When deputies arrived, you can see Carr standing in a public area staring at a man. He tells deputies the man is suspicious, a business reported he may have a knife wrapped in a handkerchief, and the man refused to stop on the street.

Deputies asked the man if he intends to hurt anyone and he says "no." He also doesn’t have a knife.

“What is the deal with this downtown security guy,” the deputy can be heard saying in the video.

The investigation shifts to Carr.

“Why are we walking all around downtown Pontiac chasing after people,” the deputy asks him.

Carr says he was just keeping the man in sight, but deputies see problems.

“In the call you say he is not stopping for me, he is trying to dip from me," the deputy is heard saying. "He has every right to."

“I absolutely agree,” responds Carr in the video.

“You are not an officer,” said the deputy in the video.

“You have more equipment on actually than we do," the deputy continues. "For someone that is just business security, it seems you are doing more than needs to be done.”

Carr and the downtown developer who employs him sat down to talk to 7 Action News about the concerns from the sheriff’s office.

“We need people to take him seriously,” said Tim Shepard, which is the reason for the uniform.

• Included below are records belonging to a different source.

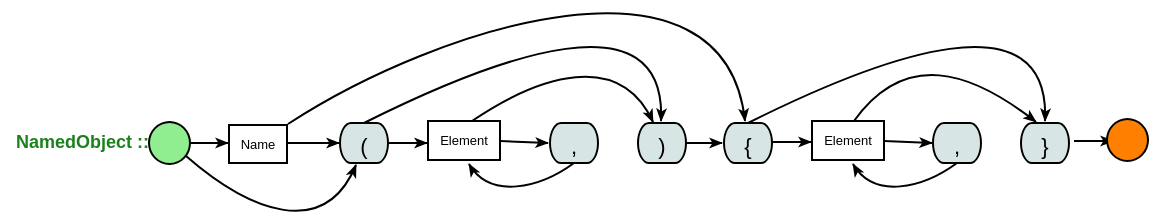
<!DOCTYPE html>
<html lang="en">
<head>
<meta charset="utf-8">
<title>NamedObject syntax diagram</title>
<style>
:root {
  --paper: #ffffff;
  --ink: #000000;
  --rule-name: #1c811c;
  --start: #90ee90;
  --end: #ff8000;
  --token: #d7e5e4;
}
* { box-sizing: border-box; }
html, body { margin: 0; padding: 0; overflow: hidden; }
body { background: var(--paper); }
.diagram {
  position: relative;
  width: 1164px;
  height: 224px;
  overflow: hidden;
  background: var(--paper);
  color: var(--ink);
  font-family: "Liberation Sans", Arial, sans-serif;
}
.connectors { position: absolute; left: 0; top: 0; }
.connectors path { vector-effect: none; }
.lines { fill: none; stroke: var(--ink); stroke-width: 2; }
.rule-name {
  position: absolute;
  left: 16px;
  top: 132px;
  margin: 0;
  font-size: 18px;
  line-height: 21px;
  font-weight: 700;
  white-space: nowrap;
  color: var(--rule-name);
}
.node {
  position: absolute;
  display: flex;
  align-items: center;
  justify-content: center;
  border: 2px solid var(--ink);
}
.state { width: 43px; height: 44px; border-radius: 50%; }
.start { left: 148px; top: 121px; background: var(--start); }
.end { left: 1106px; top: 118px; background: var(--end); }
.rule { background: var(--paper); font-size: 13px; }
.name { left: 228px; top: 124px; width: 60px; height: 40px; }
.element { top: 120px; width: 74px; height: 41px; }
.token {
  top: 122px;
  width: 50px;
  height: 42px;
  padding-top: 8px;
  border-radius: 12px / 21px;
  background: var(--token);
  font-size: 22px;
  line-height: 1;
}
</style>
</head>
<body>
<main class="diagram">
  <svg class="connectors" width="1164" height="224" viewBox="0 0 1164 224" aria-hidden="true">
    <defs>
      <marker id="arrow" markerUnits="userSpaceOnUse" markerWidth="14" markerHeight="12" refX="13" refY="6" orient="auto">
        <path d="M0 0.5L14 6L0 11.5L3.5 6Z"/>
      </marker>
    </defs>
    <g class="lines" marker-end="url(#arrow)">
      <g id="forward">
        <path marker-end="url(#arrow)" d="M190 143H228"/>
        <path marker-end="url(#arrow)" d="M288 143H339"/>
        <path marker-end="url(#arrow)" d="M388 143H427"/>
        <path marker-end="url(#arrow)" d="M500 141L548 143"/>
        <path marker-end="url(#arrow)" d="M686 143H722"/>
        <path marker-end="url(#arrow)" d="M772 142H811"/>
        <path marker-end="url(#arrow)" d="M884 141L932 143"/>
        <path marker-end="url(#arrow)" d="M1074 141H1113"/>
      </g>
      <g id="skips">
        <path marker-end="url(#arrow)" d="M186 156C248 210 324 242 356 165"/>
        <path marker-end="url(#arrow)" d="M288 124C440 25 725 -64 745 121"/>
        <path marker-end="url(#arrow)" d="M364 123C500 55 667 -6 661 121"/>
        <path marker-end="url(#arrow)" d="M472 121C540 75 620 50 653 122"/>
        <path marker-end="url(#arrow)" d="M748 123C884 55 1051 -6 1045 121"/>
        <path marker-end="url(#arrow)" d="M854 121C905 50 970 70 1036 122"/>
      </g>
      <g id="repeats">
        <path marker-end="url(#arrow)" d="M574 163C540 188 490 200 469 164"/>
        <path marker-end="url(#arrow)" d="M957 163C923 188 874 200 853 164"/>
      </g>
    </g>
  </svg>

  <h1 class="rule-name">NamedObject ::</h1>
  <div class="node state start"></div>
  <div class="node rule name">Name</div>
  <div class="node token" style="left:339px">(</div>
  <div class="node rule element" style="left:427px">Element</div>
  <div class="node token" style="left:549px">,</div>
  <div class="node token" style="left:637px">)</div>
  <div class="node token" style="left:723px">{</div>
  <div class="node rule element" style="left:811px">Element</div>
  <div class="node token" style="left:932px">,</div>
  <div class="node token" style="left:1020px">}</div>
  <div class="node state end"></div>
</main>
</body>
</html>
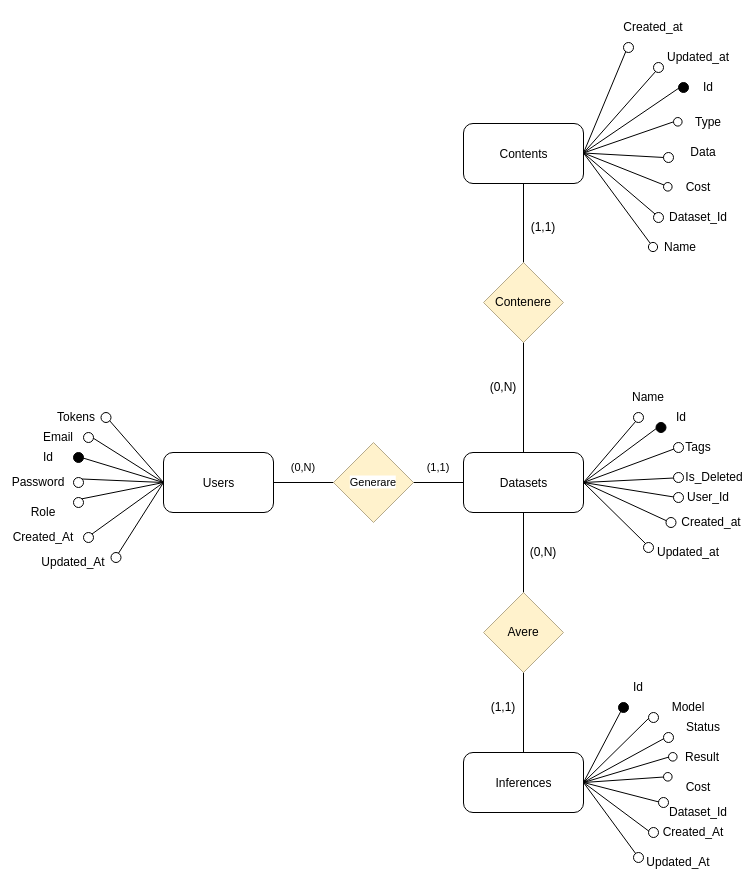
<!DOCTYPE html>
<html lang="it">
<head>
<meta charset="utf-8">
<title>Entity relationship diagram</title>
<style>
:root { --paper: #ffffff; --ink: #000000; --relation-fill: #fff2cc; --relation-line: #b5aa8c; }
* { box-sizing: border-box; }
body { margin: 0; background: var(--paper); }
.diagram { position: relative; width: 756px; height: 889px; overflow: hidden; background: var(--paper); color: var(--ink); font: 12px/14px "Liberation Sans", Arial, sans-serif; }
.connectors { position: absolute; left: 0; top: 0; display: block; }
.links, .attributes { stroke: var(--ink); stroke-width: 1; }
.attributes circle { fill: var(--paper); }
.attributes .key { fill: var(--ink); }
.relations polygon { fill: var(--relation-fill); stroke: var(--relation-line); stroke-width: 1; }
.entity { position: absolute; display: flex; align-items: center; justify-content: center; width: 121px; height: 61px; border: 1px solid var(--ink); border-radius: 10px; background: var(--paper); }
.contents { left: 463px; top: 123px; }
.datasets { left: 463px; top: 452px; }
.inferences { left: 463px; top: 752px; }
.users { left: 163px; top: 452px; width: 111px; }
.label { position: absolute; left: var(--x); top: var(--y); transform: translate(-50%, -50%); white-space: nowrap; }
.small { font-size: 11px; line-height: 13px; background: var(--paper); }
</style>
</head>
<body>
<main class="diagram">
  <svg class="connectors" width="756" height="889" viewBox="0 0 756 889" aria-hidden="true">
    <g class="links">
      <path d="M523.5 183V263M523.5 342V453M523.5 512V593M523.5 672V753M273 482.5H334M413 482.5H464" fill="none"/>
    </g>
    <g class="relations">
      <polygon points="523.5,262.5 563.5,302.5 523.5,342.5 483.5,302.5"/>
      <polygon points="373.5,442.5 413.5,482.5 373.5,522.5 333.5,482.5"/>
      <polygon points="523.5,592.5 563.5,632.5 523.5,672.5 483.5,632.5"/>
    </g>
    <g class="attributes contents-attributes">
      <path d="M583.5 153L626 51M583.5 153L656 71M583.5 153L679 88M583.5 153L673 122M583.5 153L664 157.5M583.5 153L664 185M583.5 153L655 214M583.5 153L650 243" fill="none"/>
      <circle cx="628.5" cy="47.5" r="5"/>
      <circle cx="658.5" cy="67.5" r="5"/>
      <circle class="key" cx="683.5" cy="87.5" r="5"/>
      <circle cx="677.8" cy="121.8" r="4.3"/>
      <circle cx="668.5" cy="157.5" r="5"/>
      <circle cx="667.8" cy="186.8" r="4.3"/>
      <circle cx="658.5" cy="217.5" r="5"/>
      <circle cx="653" cy="247" r="4.6"/>
    </g>
    <g class="attributes datasets-attributes">
      <path d="M583.5 482.5L636 421M583.5 482.5L657 428M583.5 482.5L674 449M583.5 482.5L674 478M583.5 482.5L674 497M583.5 482.5L667 521M583.5 482.5L646 544" fill="none"/>
      <circle cx="638.5" cy="417.5" r="5"/>
      <circle class="key" cx="661" cy="427.5" r="5"/>
      <circle cx="678.5" cy="447.5" r="5"/>
      <circle cx="678.5" cy="477.5" r="5"/>
      <circle cx="678.5" cy="497.5" r="5"/>
      <circle cx="671" cy="522.5" r="5"/>
      <circle cx="648.5" cy="547.5" r="5"/>
    </g>
    <g class="attributes inferences-attributes">
      <path d="M583.5 782.5L621 711M583.5 782.5L650 717M583.5 782.5L665 738M583.5 782.5L669 757M583.5 782.5L664 777M583.5 782.5L659 802M583.5 782.5L650 832M583.5 782.5L636 854" fill="none"/>
      <circle class="key" cx="623.5" cy="707.5" r="5"/>
      <circle cx="653.5" cy="717.5" r="5"/>
      <circle cx="668.5" cy="737.5" r="5"/>
      <circle cx="672.8" cy="756.8" r="4.3"/>
      <circle cx="667.8" cy="776.8" r="4.3"/>
      <circle cx="663.5" cy="802.5" r="5"/>
      <circle cx="653.5" cy="832.5" r="5"/>
      <circle cx="638.5" cy="857.5" r="5"/>
    </g>
    <g class="attributes users-attributes">
      <path d="M163.5 482.5L109 420M163.5 482.5L93 438M163.5 482.5L83 458M163.5 482.5L82 479M163.5 482.5L81 499M163.5 482.5L92 534M163.5 482.5L118 554" fill="none"/>
      <circle cx="106" cy="417.5" r="5"/>
      <circle cx="88.5" cy="437.5" r="5"/>
      <circle class="key" cx="78.5" cy="457.5" r="5"/>
      <circle cx="78.5" cy="482.5" r="5"/>
      <circle cx="78.5" cy="502.5" r="5"/>
      <circle cx="88.5" cy="537.5" r="5"/>
      <circle cx="116" cy="557.5" r="5"/>
    </g>
  </svg>

  <div class="entity contents">Contents</div>
  <div class="entity datasets">Datasets</div>
  <div class="entity inferences">Inferences</div>
  <div class="entity users">Users</div>

  <section aria-label="Relations">
    <span class="label" style="--x:523px;--y:302px">Contenere</span>
    <span class="label small" style="--x:373px;--y:482px">Generare</span>
    <span class="label" style="--x:523px;--y:632px">Avere</span>
  </section>

  <section aria-label="Cardinalities">
    <span class="label" style="--x:543px;--y:227px">(1,1)</span>
    <span class="label" style="--x:503px;--y:387px">(0,N)</span>
    <span class="label small" style="--x:303px;--y:467px">(0,N)</span>
    <span class="label small" style="--x:438px;--y:467px">(1,1)</span>
    <span class="label" style="--x:543px;--y:552px">(0,N)</span>
    <span class="label" style="--x:503px;--y:707px">(1,1)</span>
  </section>

  <section aria-label="Contents attributes">
    <span class="label" style="--x:653px;--y:27px">Created_at</span>
    <span class="label" style="--x:698px;--y:57px">Updated_at</span>
    <span class="label" style="--x:708px;--y:87px">Id</span>
    <span class="label" style="--x:708px;--y:122px">Type</span>
    <span class="label" style="--x:703px;--y:152px">Data</span>
    <span class="label" style="--x:698px;--y:187px">Cost</span>
    <span class="label" style="--x:698px;--y:217px">Dataset_Id</span>
    <span class="label" style="--x:680px;--y:247px">Name</span>
  </section>

  <section aria-label="Datasets attributes">
    <span class="label" style="--x:648px;--y:397px">Name</span>
    <span class="label" style="--x:681px;--y:417px">Id</span>
    <span class="label" style="--x:698px;--y:447px">Tags</span>
    <span class="label" style="--x:714px;--y:477px">Is_Deleted</span>
    <span class="label" style="--x:708px;--y:497px">User_Id</span>
    <span class="label" style="--x:711px;--y:522px">Created_at</span>
    <span class="label" style="--x:688px;--y:552px">Updated_at</span>
  </section>

  <section aria-label="Inferences attributes">
    <span class="label" style="--x:638px;--y:687px">Id</span>
    <span class="label" style="--x:688px;--y:707px">Model</span>
    <span class="label" style="--x:703px;--y:727px">Status</span>
    <span class="label" style="--x:702px;--y:757px">Result</span>
    <span class="label" style="--x:698px;--y:787px">Cost</span>
    <span class="label" style="--x:698px;--y:812px">Dataset_Id</span>
    <span class="label" style="--x:693px;--y:832px">Created_At</span>
    <span class="label" style="--x:678px;--y:862px">Updated_At</span>
  </section>

  <section aria-label="Users attributes">
    <span class="label" style="--x:76px;--y:417px">Tokens</span>
    <span class="label" style="--x:58px;--y:437px">Email</span>
    <span class="label" style="--x:48px;--y:457px">Id</span>
    <span class="label" style="--x:38px;--y:482px">Password</span>
    <span class="label" style="--x:43px;--y:512px">Role</span>
    <span class="label" style="--x:43px;--y:537px">Created_At</span>
    <span class="label" style="--x:73px;--y:562px">Updated_At</span>
  </section>
</main>
</body>
</html>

Tim Shepard, who owns the Riker Building, says at the request of the sheriff’s office they have increased the font size of the word “security” on Carr’s uniform. Shepard says through a partnership between more than a dozen downtown property owners, Carr now monitors about 160 cameras around downtown and patrols the area. On a regular basis he shares his reports, tips and video with the sheriff’s office.

“They have prosecuted several cases using these reports,” said Carr, holding up a folder filled with evidence he has shared with investigators to help their cases.

Speaking of prosecution, twice the sheriff’s office submitted warrant requests into the Oakland County Prosecutor’s office, but the prosecutor said there was not enough evidence to charge Carr with impersonating police.

“We are not trying to be police,” Shepard said. “We think hey, we are doing something good. We are stopping crime in Pontiac, and then we got push back on that."

“He has a license for everything he is wearing,” said Sam Sitto, who owns Pop’s Party Store downtown.

Sitto believes Carr has helped send the message that downtown Pontiac is safe.

“He is just a civilian doing his job and protecting our town from bad people,” Sitto said.

But go to the Unity Barber Salon and you will find all of downtown aren’t in unity singing Carr's praises.

“Who is he protecting," said Marco Hogan, a barber at Unity Barber Salon. "That is what I am trying to figure out. We don’t need no protection. It is kind of like an accident waiting to happen.”

The sheriff’s office says the crime rate is down in downtown and it appreciates the information Carr and Shepard have provided to help its targeted efforts. It just wants security guards to know they need to clearly be labeled as security officers and they don’t have any more rights than regular citizens.

“We don’t want anybody doing police work in the City of Pontiac or anywhere that is not a police officer,” Dooley said.